T.P. (Faulkner never explains what the initials stand for) is the second son of Dilsey and Roskus, and like them lives as a servant on the Compson place in The Sound and the Fury. As a young man he takes his brother Versh's place as Benjy's caretaker, and helps his father with the Compsons' horses and cow. In 1910 he gets memorably drunk on the champagne - "sassprilluh," T. P. calls it (37) - that has been bought for Caddy's wedding. In 1928 he no longer lives on the Compson property, but still drives the carriage for Mrs. Compson's Sunday afternoon trips to the cemetery.

225 Temple and Gowan's Daughter

When Requiem for a Nun begins, the baby daughter of Gowan and Temple Drake Stevens has been murdered by Nancy.

223 Temple Drake Stevens

As Temple Drake, she is the principal character in Sanctuary (1931); as Temple Drake Stevens, she is at the center of the dramatic portions of Requiem for a Nun. She is (as she says frequently in the first novel) the daughter of a judge, a member of an aristocratic family, and a very complex young woman. In the first novel she is a seventeen-year-old college student, "a small childish figure no longer quite a child, not yet quite a woman" (89), the heir to southern traditions trying on the contemporary role of flapper.

1434 Tennant

All we know about this Confederate brigade commander mentioned in The Unvanquished is that when John Sartoris returns to Mississippi after being demoted by his troops, "Uncle Buddy" McCaslin apparently stays behind as a sergeant "in Tennant's brigade in Virginia" (51).

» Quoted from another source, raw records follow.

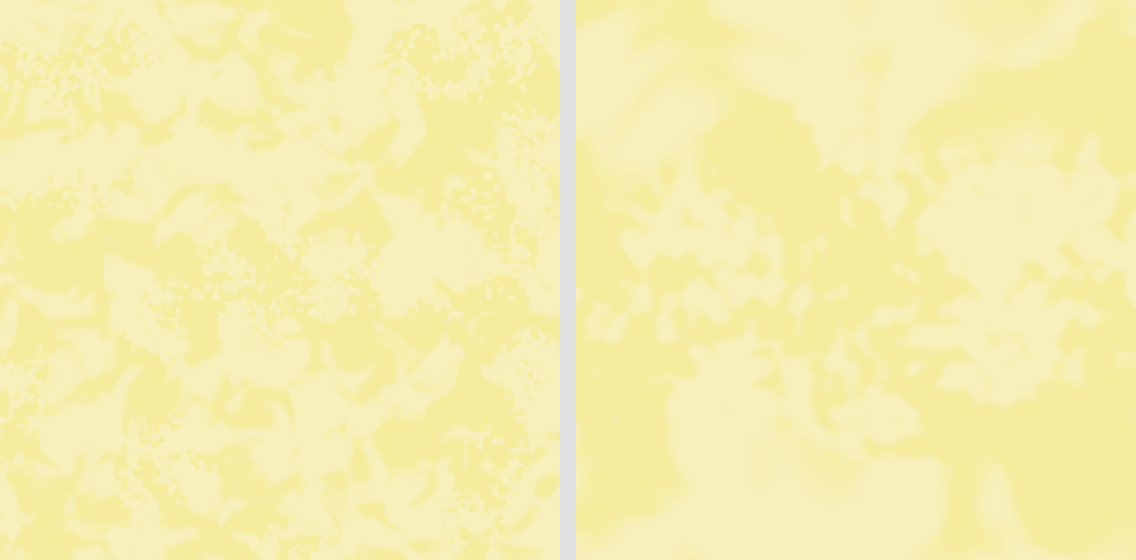
Left, the full canvas; right, a detail of the centre.
Write a Shadertoy shader that draws this texture.

```glsl
#define PALE vec3(0.97, 0.94, 0.735)
#define YELLOW vec3(0.96, 0.925, 0.62)
#define PATCH_SCALE 6.5
#define FINGER_SCALE 16.0
#define SPECK_SCALE 74.0
#define WARP_SCALE 10.0
#define WARP_AMOUNT 0.06
#define SPECK_AMOUNT 0.75
#define THRESHOLD 0.05
#define SOFTNESS 0.2

float hash(vec2 p) {
    return fract(sin(dot(p, vec2(127.1, 311.7))) * 43758.5453);
}

// Dot product of a lattice point's random direction with the offset to it
float slope(vec2 cell, vec2 offset) {
    float angle = 6.2832 * hash(cell);
    return dot(vec2(cos(angle), sin(angle)), offset);
}

// Gradient noise, centred on zero
float noise(vec2 p) {
    vec2 cell = floor(p), f = fract(p);
    vec2 u = f * f * f * (f * (f * 6.0 - 15.0) + 10.0);
    vec2 e = vec2(1.0, 0.0);
    float low = mix(slope(cell, f), slope(cell + e, f - e), u.x);
    float high = mix(slope(cell + e.yx, f - e.yx), slope(cell + 1.0, f - 1.0), u.x);
    return mix(low, high, u.y);
}

// Broad patches cut by warped fingers, with crumbled zones of fine specks
float stain(vec2 p) {
    vec2 bend = vec2(noise(p * WARP_SCALE + 3.7), noise(p * WARP_SCALE + 41.3));
    vec2 q = p + WARP_AMOUNT * bend;
    float field = 0.75 * noise(q * PATCH_SCALE + 11.0);
    field += 0.85 * noise(q * FINGER_SCALE + 23.0);
    field += 0.4 * noise(q * FINGER_SCALE * 2.1 + 57.0);

    float crumble = smoothstep(0.0, 0.25, noise(p * 5.0 + 71.0));
    float specks = noise(p * SPECK_SCALE) + 0.5 * noise(p * SPECK_SCALE * 0.55 + 19.0);
    return field + SPECK_AMOUNT * crumble * specks;
}

void mainImage(out vec4 fragColor, in vec2 fragCoord) {
    vec2 p = fragCoord / iResolution.y;
    float cover = smoothstep(THRESHOLD - SOFTNESS, THRESHOLD + SOFTNESS, stain(p));
    fragColor = vec4(mix(PALE, YELLOW, cover), 1.0);
}
```
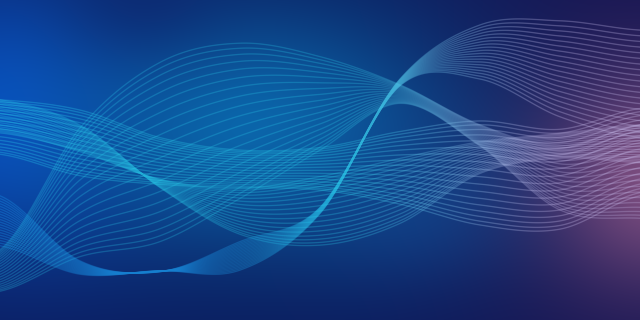
A Shadertoy shader for this background:

```glsl
// Flowing ribbons of fine lines over a blue field that turns mauve at the right.
// Each ribbon blends two spline rails into a fan of lines; where the rails
// draw close, the lines gather into bright folds. Soft glows form the backdrop.

#define LINE_WIDTH 0.0027
#define LINE_ALPHA 0.62
#define FOLD_BUNCHING 0.45
#define KNOTS 9
#define NAVY vec3(0.045, 0.105, 0.36)
#define CYAN vec3(0.16, 0.82, 0.93)
#define AZURE vec3(0.10, 0.62, 0.95)
#define LAVENDER vec3(0.80, 0.76, 0.95)

// Rail heights at evenly spaced knots, left to right.
const float ARCH_TOP[KNOTS] = float[KNOTS](.22, .60, .805, .865, .823, .735, .61, .544, .61);
const float ARCH_LOW[KNOTS] = float[KNOTS](.09, .198, .245, .38, .531, .677, .544, .344, .318);
const float BAND_TOP[KNOTS] = float[KNOTS](.688, .656, .57, .531, .539, .589, .622, .596, .661);
const float BAND_LOW[KNOTS] = float[KNOTS](.518, .451, .424, .414, .406, .362, .297, .284, .388);
const float DIP_TOP[KNOTS] = float[KNOTS](.589, .526, .44, .411, .448, .505, .557, .583, .61);
const float DIP_LOW[KNOTS] = float[KNOTS](.688, .609, .414, .268, .234, .302, .458, .505, .492);
const float SWOOP_TOP[KNOTS] = float[KNOTS](.388, .185, .151, .245, .352, .753, .922, .935, .906);
const float SWOOP_LOW[KNOTS] = float[KNOTS](.232, .143, .154, .156, .333, .732, .753, .635, .57);

// Catmull-Rom rail: height and slope per unit of x, with x from 0 to 1.
vec2 rail(float knots[KNOTS], float x) {
    float s = clamp(x, 0.0, 0.9999) * float(KNOTS - 1);
    int i = int(s);
    float t = s - float(i);
    float a = knots[max(i - 1, 0)];
    float b = knots[i];
    float c = knots[i + 1];
    float d = knots[min(i + 2, KNOTS - 1)];
    float k1 = 0.5 * (c - a);
    float k2 = a - 2.5 * b + 2.0 * c - 0.5 * d;
    float k3 = 0.5 * (d - a) + 1.5 * (b - c);
    return vec2(b + t * (k1 + t * (k2 + t * k3)),
                (k1 + t * (2.0 * k2 + 3.0 * t * k3)) * float(KNOTS - 1));
}

// Combined opacity of a fan of lines spread between two rails.
float ribbon(float y, vec2 top, vec2 low, int count, float bunching) {
    float aspect = iResolution.x / iResolution.y;
    float pixel = 1.3 / iResolution.y;
    float reach = max(LINE_WIDTH, pixel);
    float strength = LINE_ALPHA * min(1.0, LINE_WIDTH / pixel);
    float clear = 1.0;
    for (int i = 0; i < count; i++) {
        float t = float(i) / float(count - 1);
        t = mix(t, smoothstep(0.0, 1.0, t), bunching);
        vec2 line = mix(top, low, t);
        float slope = line.y / aspect;
        float dist = abs(y - line.x) / sqrt(1.0 + slope * slope);
        clear *= 1.0 - strength * (1.0 - smoothstep(0.0, reach, dist));
    }
    return 1.0 - clear;
}

// Soft elliptical weight around a centre.
float glow(vec2 p, vec2 centre, vec2 radius) {
    vec2 d = (p - centre) / radius;
    return exp(-dot(d, d));
}

vec3 backdrop(vec2 p) {
    vec3 color = mix(NAVY, vec3(0.09, 0.085, 0.32), smoothstep(0.5, 1.0, p.x));
    color = mix(color, vec3(0.03, 0.31, 0.76), 0.95 * glow(p, vec2(0.0, 0.64), vec2(0.24, 0.46)));
    color = mix(color, vec3(0.04, 0.42, 0.69), 0.92 * glow(p, vec2(0.40, 0.60), vec2(0.31, 0.38)));
    color = mix(color, vec3(0.07, 0.29, 0.58), 0.55 * glow(p, vec2(0.65, 0.36), vec2(0.18, 0.24)));
    color = mix(color, vec3(0.05, 0.15, 0.43), 0.60 * glow(p, vec2(0.22, 1.03), vec2(0.12, 0.20)));
    color = mix(color, vec3(0.54, 0.33, 0.52), 0.88 * glow(p, vec2(1.03, 0.44), vec2(0.18, 0.34)));
    return color;
}

void mainImage(out vec4 fragColor, in vec2 fragCoord) {
    vec2 p = fragCoord / iResolution.xy;
    vec3 color = backdrop(p);

    // Line tint cools at the lower left and pales toward the right.
    vec3 tint = mix(CYAN, LAVENDER, smoothstep(0.50, 0.88, p.x));
    vec3 coolTint = mix(AZURE, tint, smoothstep(0.30, 0.58, p.x));

    float arch = ribbon(p.y, rail(ARCH_TOP, p.x), rail(ARCH_LOW, p.x), 20, FOLD_BUNCHING);
    float band = ribbon(p.y, rail(BAND_TOP, p.x), rail(BAND_LOW, p.x), 18, FOLD_BUNCHING);
    float dip = ribbon(p.y, rail(DIP_TOP, p.x), rail(DIP_LOW, p.x), 17, FOLD_BUNCHING);
    float swoop = ribbon(p.y, rail(SWOOP_TOP, p.x), rail(SWOOP_LOW, p.x), 20, 0.0);

    color = mix(color, tint, 0.62 * arch);
    color = mix(color, tint, 0.72 * band);
    color = mix(color, tint, 0.66 * dip);
    color = mix(color, coolTint, 0.72 * swoop);
    fragColor = vec4(color, 1.0);
}
```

139 Tennie Beauchamp

Tennie was born a slave and worked on the Beauchamp plantation. In Go Down, Moses she is won in a card game by Buddy McCaslin, and brings the surname "Beauchamp" with her when she comes to the McCaslin plantation and marries a McCaslin slave (and half-brother to Buddy and Buck McCaslin) named Tomey's Turl. Together they have six children, three of whom - James ("Tennie's Jim"), Sophonsiba ("Fonsiba"), and Lucas - survive into adulthood. Also at the McCaslin place, she nurses the infant Ike McCaslin.

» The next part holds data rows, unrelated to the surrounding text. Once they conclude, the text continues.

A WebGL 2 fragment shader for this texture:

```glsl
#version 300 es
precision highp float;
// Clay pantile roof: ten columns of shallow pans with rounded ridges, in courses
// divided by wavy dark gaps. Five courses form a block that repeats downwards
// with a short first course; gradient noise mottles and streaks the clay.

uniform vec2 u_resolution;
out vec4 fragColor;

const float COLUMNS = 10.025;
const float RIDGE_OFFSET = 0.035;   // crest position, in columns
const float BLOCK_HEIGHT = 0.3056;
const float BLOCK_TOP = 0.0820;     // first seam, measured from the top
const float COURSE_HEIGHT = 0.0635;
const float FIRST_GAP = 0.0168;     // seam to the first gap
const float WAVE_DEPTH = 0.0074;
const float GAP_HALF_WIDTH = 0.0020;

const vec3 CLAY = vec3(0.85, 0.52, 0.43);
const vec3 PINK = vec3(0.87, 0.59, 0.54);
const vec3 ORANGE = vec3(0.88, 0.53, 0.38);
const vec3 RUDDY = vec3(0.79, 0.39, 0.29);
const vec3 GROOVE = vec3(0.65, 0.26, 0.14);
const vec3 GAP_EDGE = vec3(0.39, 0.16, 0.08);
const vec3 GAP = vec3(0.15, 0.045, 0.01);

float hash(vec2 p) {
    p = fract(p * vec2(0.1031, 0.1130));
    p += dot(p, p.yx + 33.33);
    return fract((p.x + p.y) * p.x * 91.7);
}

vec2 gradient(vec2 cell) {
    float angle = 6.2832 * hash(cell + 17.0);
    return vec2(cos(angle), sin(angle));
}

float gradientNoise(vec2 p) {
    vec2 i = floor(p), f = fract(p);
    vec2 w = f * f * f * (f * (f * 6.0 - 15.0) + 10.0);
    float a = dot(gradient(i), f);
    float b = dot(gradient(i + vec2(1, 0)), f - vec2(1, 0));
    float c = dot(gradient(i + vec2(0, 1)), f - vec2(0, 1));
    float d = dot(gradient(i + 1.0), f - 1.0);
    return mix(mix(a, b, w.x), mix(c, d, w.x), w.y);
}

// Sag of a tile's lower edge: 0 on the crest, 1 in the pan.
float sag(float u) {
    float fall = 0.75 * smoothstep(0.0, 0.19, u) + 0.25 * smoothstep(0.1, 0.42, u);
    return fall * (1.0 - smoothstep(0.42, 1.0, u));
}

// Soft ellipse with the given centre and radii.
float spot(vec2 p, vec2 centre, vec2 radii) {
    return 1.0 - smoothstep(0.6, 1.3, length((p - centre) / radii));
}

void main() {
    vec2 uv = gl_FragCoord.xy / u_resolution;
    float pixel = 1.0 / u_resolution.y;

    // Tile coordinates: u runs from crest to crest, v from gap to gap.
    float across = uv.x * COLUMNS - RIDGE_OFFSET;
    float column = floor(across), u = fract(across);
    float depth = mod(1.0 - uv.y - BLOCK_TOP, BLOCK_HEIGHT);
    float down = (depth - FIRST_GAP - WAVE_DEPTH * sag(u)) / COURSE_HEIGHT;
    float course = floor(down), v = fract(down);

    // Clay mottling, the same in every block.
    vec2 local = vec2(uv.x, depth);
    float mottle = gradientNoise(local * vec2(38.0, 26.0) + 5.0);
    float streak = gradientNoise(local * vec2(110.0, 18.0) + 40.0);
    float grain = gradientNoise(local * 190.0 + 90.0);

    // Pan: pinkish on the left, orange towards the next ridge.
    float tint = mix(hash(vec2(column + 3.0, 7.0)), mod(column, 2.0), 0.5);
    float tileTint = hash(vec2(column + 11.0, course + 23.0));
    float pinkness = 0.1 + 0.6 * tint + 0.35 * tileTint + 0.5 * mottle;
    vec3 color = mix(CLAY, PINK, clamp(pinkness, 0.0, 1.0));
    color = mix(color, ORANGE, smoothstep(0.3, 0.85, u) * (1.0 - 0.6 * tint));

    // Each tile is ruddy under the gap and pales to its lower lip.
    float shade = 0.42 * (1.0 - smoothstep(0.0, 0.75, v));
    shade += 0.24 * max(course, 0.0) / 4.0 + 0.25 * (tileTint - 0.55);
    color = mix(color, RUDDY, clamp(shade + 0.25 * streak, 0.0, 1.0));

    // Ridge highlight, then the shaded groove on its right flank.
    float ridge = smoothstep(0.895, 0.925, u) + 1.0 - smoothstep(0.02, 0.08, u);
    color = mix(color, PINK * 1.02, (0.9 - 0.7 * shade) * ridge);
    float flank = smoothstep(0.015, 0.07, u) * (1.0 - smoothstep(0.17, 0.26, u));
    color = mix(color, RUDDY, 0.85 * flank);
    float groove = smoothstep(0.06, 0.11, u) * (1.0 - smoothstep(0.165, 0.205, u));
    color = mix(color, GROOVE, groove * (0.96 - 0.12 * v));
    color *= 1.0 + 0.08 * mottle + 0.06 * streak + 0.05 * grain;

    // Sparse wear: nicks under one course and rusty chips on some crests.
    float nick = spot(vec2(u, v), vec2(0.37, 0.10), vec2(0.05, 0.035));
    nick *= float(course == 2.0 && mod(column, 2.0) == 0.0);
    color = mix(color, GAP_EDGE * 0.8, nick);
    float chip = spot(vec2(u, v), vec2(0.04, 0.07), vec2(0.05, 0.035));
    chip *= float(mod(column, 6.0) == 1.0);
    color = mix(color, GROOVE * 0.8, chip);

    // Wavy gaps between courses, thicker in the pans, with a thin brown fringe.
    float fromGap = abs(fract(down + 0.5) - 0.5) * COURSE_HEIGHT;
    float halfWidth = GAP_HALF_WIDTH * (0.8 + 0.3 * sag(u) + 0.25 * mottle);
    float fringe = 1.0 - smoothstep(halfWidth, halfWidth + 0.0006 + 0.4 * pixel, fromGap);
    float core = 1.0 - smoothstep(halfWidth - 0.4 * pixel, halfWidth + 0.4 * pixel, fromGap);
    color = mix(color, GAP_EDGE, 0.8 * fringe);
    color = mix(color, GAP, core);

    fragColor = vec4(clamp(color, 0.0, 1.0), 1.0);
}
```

147 Tennie's Jim|James Beauchamp

Although always a minor character, this black man reveals a lot about how Faulkner's imagination led him into and out of the haunted issue of slavery and its legacy. In his first published appearance he is "Tennie's Jim" in the hunting story "The Bear"; in that character he's a revised version of "Jimbo," one of the servants Major de Spain takes with him in "The Old People" on his annual hunting trips into the big woods.

2748 The Jew

Go Down, Moses introduces the character it calls "the Jew" into its account of the Reconstruction era in the South. According to that account, "the Jew" arrives in the post-Civil-War South "seeking some place to establish" for his "great-grandchildren"; he is the local type of the "pariah" who was wandered "about the face of the Western earth" for "twenty centuries" (277). The narrator credits him with "a sort of courage," but he remains an essentially stereotypical figure, one of the outsiders who move into the defeated South as parasites (277).